It’s been great to go through the entire Gospel of Mark. I like this approach in teaching our students, and here are some big reasons why:
It forces me as a pastor to work through some tough topics personally and publicly. When I only teach topically, I typically stick (sometimes subconsciously, sometimes not) to my “sweet spots.” Teaching exegetically through a book makes me consider and teach on some issues I might not have ever thought of addressing. In the case of working through a Gospel, I am forced to deal with some parts of Jesus’ life and teaching that perhaps I’m a bit uncomfortable with. This past Sunday, we were in Mark 6:1-6 where Jesus is mocked by his hometown and couldn’t do as many mighty works there as other places. Definitely not a quick and clean passage!
It helps me keep the focus on Jesus. This is certainly true since we’re studying an inspired biography of Jesus. But when I’ve gone through a book in the past–whether as an up-front teacher or a small group leader–I really see how all of the Bible (including the “boring” parts of the Old Testament) point to Jesus. When teaching on topics, I can start to focus on the accoutrements of the Christian faith, rather than the central thing–Jesus. It doesn’t have to be this way when I teach on topics. It’s just something I’ve noticed about myself.
It teaches students to see Scripture as a narrative, rather than a book of isolated verses and advice. When I teach only on topics, I can give the impression that the best way to read the Bible is to interpret it two or three verses at a time. Sometimes, it’s important to really focus on just a couple of important verses, but when we start to do that often to support our view on a particular topic, we just end up getting into proof-texting, and that’s terrible exegesis.
I’m not suggesting that we need to only teach through books of the Bible. Certainly there is a time or a place for addressing a particular topic and seeing what the Bible has to say about that topic. After all, to do so is simply pastoral theology, which is a good thing. However, I do think there are some great benefits to working through a book over a period of a time. If you’ve never done it, I’d suggest trying it out, perhaps starting with a section of a book (like Matthew 5-7, which is the Sermon on the Mount) or a minor prophet.

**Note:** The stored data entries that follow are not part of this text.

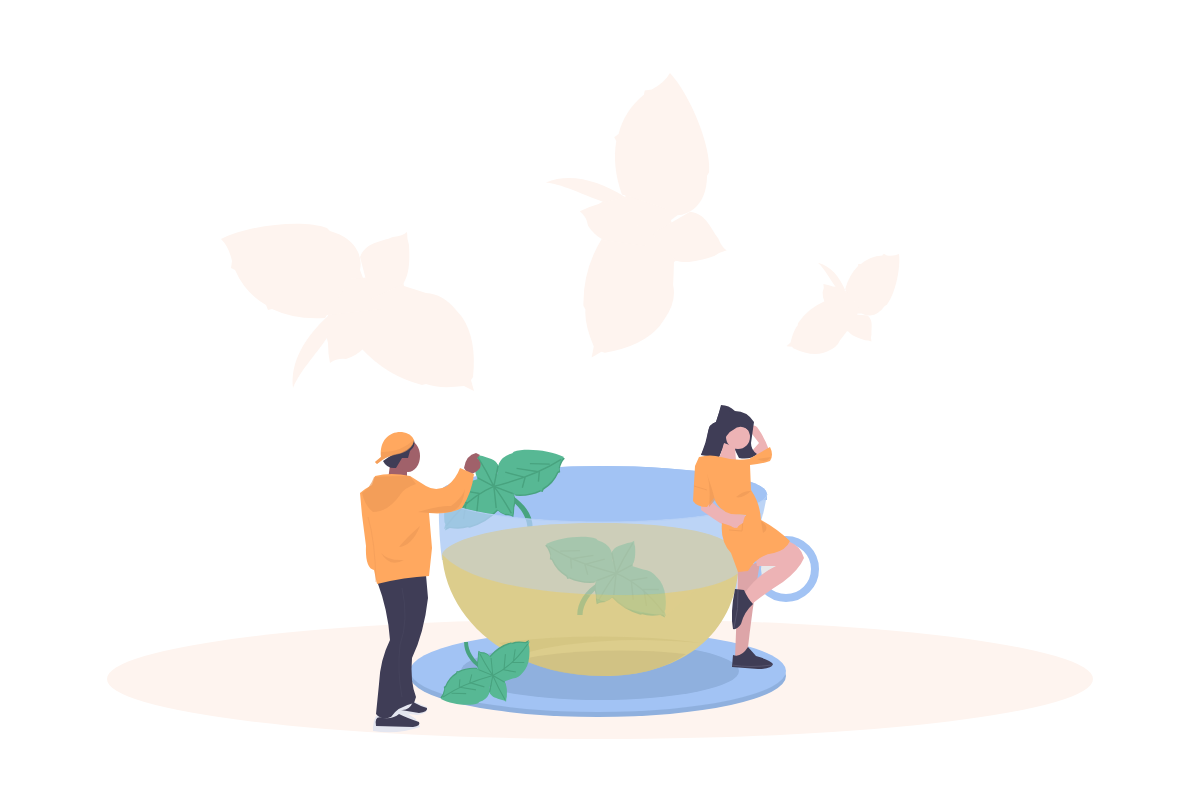
<!DOCTYPE html>
<html lang="en">
<head>
<meta charset="utf-8">
<title>Mint tea</title>
<style>
:root {
  --paper: #ffffff;
  --blush: #fef4ef;
  --mint: #57b894;
  --mint-dark: #48a37f;
  --blue: #a2c3f4;
  --blue-dark: #8fb0de;
  --tea: #dccd8c;
  --tea-top: #cdceb9;
  --orange: #ffa85f;
  --orange-dark: #ee9a58;
  --navy: #3f3d56;
  --navy-light: #55536c;
  --brown: #a0616a;
  --pink: #edb3b5;
  --pink-dark: #dda5a8;
  --sole: #e4e6f0;
}
html, body { margin: 0; height: 100%; overflow: hidden; background: var(--paper); }
svg { display: block; width: 1200px; height: 810px; }
.blush { fill: var(--blush); stroke: none; }
.mint { fill: var(--mint); }
.mint-dark { fill: var(--mint-dark); }
.vein { fill: none; stroke: var(--mint-dark); stroke-width: 3; }
.blue { fill: var(--blue); }
.blue-dark { fill: var(--blue-dark); }
.orange { fill: var(--orange); }
.orange-dark { fill: var(--orange-dark); }
.navy { fill: var(--navy); }
.brown { fill: var(--brown); }
.pink { fill: var(--pink); }
.pink-dark { fill: var(--pink-dark); }
.sole { fill: var(--sole); }
.crease { fill: none; stroke: var(--navy-light); stroke-width: 1; }
</style>
</head>
<body>
<svg viewBox="0 0 1200 810" role="img" aria-label="Two people beside a giant cup of mint tea with floating mint leaves">
  <defs>
    <g id="leaves">
      <path d="M0 0C28-14 82-20 106-11L109-8Q130-2 137 13Q141 22 139 31L150 60L124 78L106 76L104 79Q74 81 51 70L47 71L45 66Q24 54 14 31L10 29L11 22Q8 8 0 0Z"/>
      <path d="M130 40L150 38L182 42L183 47Q196 51 205 54Q222 55 235 71L241 78Q256 100 252 138L250 141L253 152L243 147Q218 150 205 145L201 146Q166 137 141 110L108 72Z"/>
      <path d="M139 18C145 3 160 3 172-2Q182-3 186-7Q186 0 188 6C189 24 188 36 182 45L150 60Z"/>
      <path d="M107 76Q103 92 107 104Q107 115 109 124Q116 119 125 120Q135 117 143 109L160 70Z"/>
    </g>
    <path id="stem" d="M107 77C84 98 69 123 72 149C79 131 99 111 107 97Z"/>
    <g id="silhouette"><use href="#leaves"/><use href="#stem"/></g>
    <g id="sprig">
      <path d="M111 80C82 99 66 122 66 150H77C78 126 93 104 118 86Z" class="mint-dark"/>
      <use href="#leaves" class="mint-dark" x="-2" y="3"/>
      <use href="#leaves" class="mint"/>
      <g class="vein">
        <path d="M6 5Q60 40 148 62M30 15L72 14M54 31L100 24M82 43L124 32M52 30L54 52M82 43L88 65"/>
        <path d="M148 62Q203 85 248 145M178 77L214 71M204 96L238 96M180 78L184 118M207 99L212 131"/>
        <path d="M148 62Q163 30 183-2M148 62Q130 85 111 119M139 18L148 62L182 44M108 77L148 62L143 108"/>
      </g>
    </g>
    <clipPath id="bowl"><path d="M439 494C435 600 505 676 604 676C692 676 752 610 767 494Z"/></clipPath>
  </defs>

  <g id="background" class="blush">
    <use href="#silhouette" transform="translate(221 239)"/>
    <use href="#silhouette" transform="translate(670 73) rotate(74.4)"/>
    <use href="#silhouette" transform="translate(899 254) rotate(109.6) scale(.493)"/>
    <ellipse cx="600" cy="679" rx="493" ry="60"/>
  </g>

  <g id="saucer">
    <ellipse cx="598" cy="676" rx="188" ry="41" class="blue-dark"/>
    <ellipse cx="598" cy="671" rx="188" ry="41" class="blue"/>
    <ellipse cx="600" cy="671" rx="139" ry="29" class="blue-dark"/>
  </g>

  <g id="cup">
    <path d="M757 552Q778 556 788 567L758 588Z" fill="#e8e8ea"/>
    <circle cx="786" cy="569" r="29" fill="none" stroke="var(--blue)" stroke-width="8"/>
    <path d="M439 494A164 28 0 0 1 767 494V500H439Z" class="blue"/>
    <ellipse cx="603" cy="494" rx="164" ry="28" class="blue"/>
    <use href="#sprig" transform="translate(564 457) scale(-.474 .474)"/>
    <path d="M439 494A164 28 0 0 0 767 494Q760 540 738 573L737 590L442 560Q438 530 439 494Z" fill="#aecbf5" opacity=".82"/>
    <path d="M439 494A164 28 0 0 0 767 494" fill="none" stroke="#b4cff6" stroke-width="1"/>
    <g id="tea">
      <path d="M442 554C446 620 510 676 604 676C675 676 731 640 738 573C690 600 500 602 442 554Z" fill="var(--tea)"/>
      <path d="M499 643A188 41 0 0 1 702 643A139 29 0 0 0 520 655Z" fill="#cdbd78" opacity=".45"/>
      <path d="M522 659A139 29 0 0 1 686 654Q655 676 604 676Q555 676 522 659Z" fill="#cdbd80" opacity=".65"/>
      <path d="M442 554C450 536 520 522 603 523C670 523 728 533 733 549Q738 560 738 573C720 589 665 596 610 595C535 594 465 581 442 554Z" fill="var(--tea-top)"/>
      <use href="#sprig" transform="translate(546 544) scale(.474)" opacity=".32"/>
      <path d="M586 594Q660 598 698 588L666 616Q620 610 586 594Z" fill="var(--tea)" opacity=".3"/>
    </g>
  </g>

  <use id="saucer-sprig" href="#sprig" transform="translate(441 699) scale(.35 -.38)"/>

  <g id="man">
    <path d="M464 468Q466 455 476 453L480 455L477 458Q482 462 480 468Q474 475 468 474Z" class="brown"/>
    <path d="M390 465L407 463V479L388 480Z" class="brown"/>
    <ellipse cx="408" cy="456" rx="12" ry="16" class="brown"/>
    <path d="M383 461Q387 469 396 468L402 458L408 458L410 451Q416 446 414 440Z" class="navy"/>
    <path d="M381 457C379 439 391 431 402 432Q411 433 414 440Q413 448 401 453Q387 455 377 464L375 462Z" class="orange"/>
    <path d="M381 452Q399 453 414 440Q413 450 399 454Q386 456 377 464L375 462L381 457Z" class="orange-dark" opacity=".6"/>
    <path d="M373 727Q374 714 380 714L399 708L416 719L420 727Q397 735 373 731Z" class="sole"/>
    <path d="M399 707L410 700L427 707Q429 713 417 715L402 713Z" class="sole"/>
    <path d="M376 726Q374 715 383 718Q394 719 399 714Q407 718 419 722Q421 726 413 727Z" class="navy"/>
    <path d="M401 710Q409 711 413 702Q420 706 427 708Q428 712 419 713Z" class="navy"/>
    <path d="M377 581Q388 610 390 640Q380 660 379 684L376 714Q382 721 391 717Q397 707 414 703L416 697Q410 682 412 658Q424 633 428 598L426 575Z" class="navy"/>
    <path d="M402 588Q409 620 400 645Q397 671 402 697" class="crease" opacity=".25"/>
    <path d="M375 476Q391 472 410 476L426 486Q436 492 447 486Q456 479 460 468L474 474Q472 492 462 508Q449 515 429 513L432 548L429 576Q405 577 377 584L374 570Q365 568 366 546L362 515L360 493Q366 488 372 485Z" class="orange"/>
    <path d="M374 477Q390 476 410 476L416 484Q404 488 400 495Q388 512 373 512Q365 506 362 493Q370 488 374 477Z" class="orange-dark" opacity=".7"/>
    <path d="M420 526Q406 538 399 547Q412 546 420 526M381 553Q388 561 404 560Q390 568 381 553M429 513L418 512Q441 505 451 506Q463 497 465 489Q463 509 450 512Z" class="orange-dark" opacity=".7"/>
    <path d="M368 517Q375 540 376 582" fill="none" stroke="var(--orange-dark)" opacity=".5"/>
  </g>

  <g id="woman">
    <g id="standing-leg">
      <path d="M738 568L760 562Q752 610 747 656L735 658Q737 610 738 568Z" class="pink-dark"/>
      <path d="M733 655Q741 658 748 647L756 656Q770 660 773 664Q772 669 758 669L732 667Z" class="navy"/>
      <path d="M732 665Q750 668 772 665" class="crease"/>
    </g>
    <g id="raised-leg">
      <path d="M755 556L788 541Q801 546 804 558Q799 570 783 582Q767 592 752 604L744 594Q757 575 776 566L757 566Z" class="pink"/>
      <path d="M735 589L744 590Q748 599 753 604Q744 612 741 624Q737 630 733 629Q730 613 735 589Z" class="navy"/>
      <path d="M738 590Q739 608 734 628" class="crease"/>
    </g>
    <path d="M751 452L759 443L749 430Q751 423 757 427Q765 438 769 450L757 458Z" class="pink"/>
    <path d="M721 405Q729 405 735 411Q747 411 754 422L751 443Q751 450 757 454Q751 460 739 458L734 448L722 450L719 457L701 455Q706 443 708 432Q709 424 716 422Q719 413 721 405Z" class="navy"/>
    <path d="M724 443L735 447L736 461L718 462Z" class="pink"/>
    <ellipse cx="738" cy="437" rx="12" ry="12" class="pink"/>
    <path d="M721 407Q738 415 753 423L751 433Q742 422 733 430Q725 433 722 449L719 457L701 455Q707 443 708 432Q709 424 716 422Q719 413 721 407Z" class="navy"/>
    <path d="M701 500L712 502Q723 513 736 514L746 516L744 523L736 529Q725 527 714 519L701 510Z" class="pink"/>
    <path d="M699 457Q710 454 721 457Q734 461 749 459L770 447Q774 455 770 461Q761 464 750 465L751 490Q760 503 761 520Q776 528 790 541Q786 550 774 553Q757 555 748 571L738 572L731 553Q720 541 722 523L737 528L746 515L731 514Q718 510 714 498L707 507Q697 507 693 501L695 466Z" class="orange"/>
    <path d="M707 474Q712 488 715 500L709 507Q711 488 707 474M751 491Q742 499 736 497Q744 490 751 491M761 521Q771 528 763 533M757 459L771 457Q766 464 757 459" class="orange-dark" opacity=".7"/>
    <path d="M694 486L707 490M743 519L742 531L729 530" fill="none" stroke="var(--orange-dark)" opacity=".7"/>
    <path d="M725 516L745 515L743 523L735 528Q728 526 725 516Z" class="pink"/>
  </g>
</svg>
</body>
</html>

QUESTION: What do you think the pros and cons are to teaching through one book of the Bible over a longer period of time?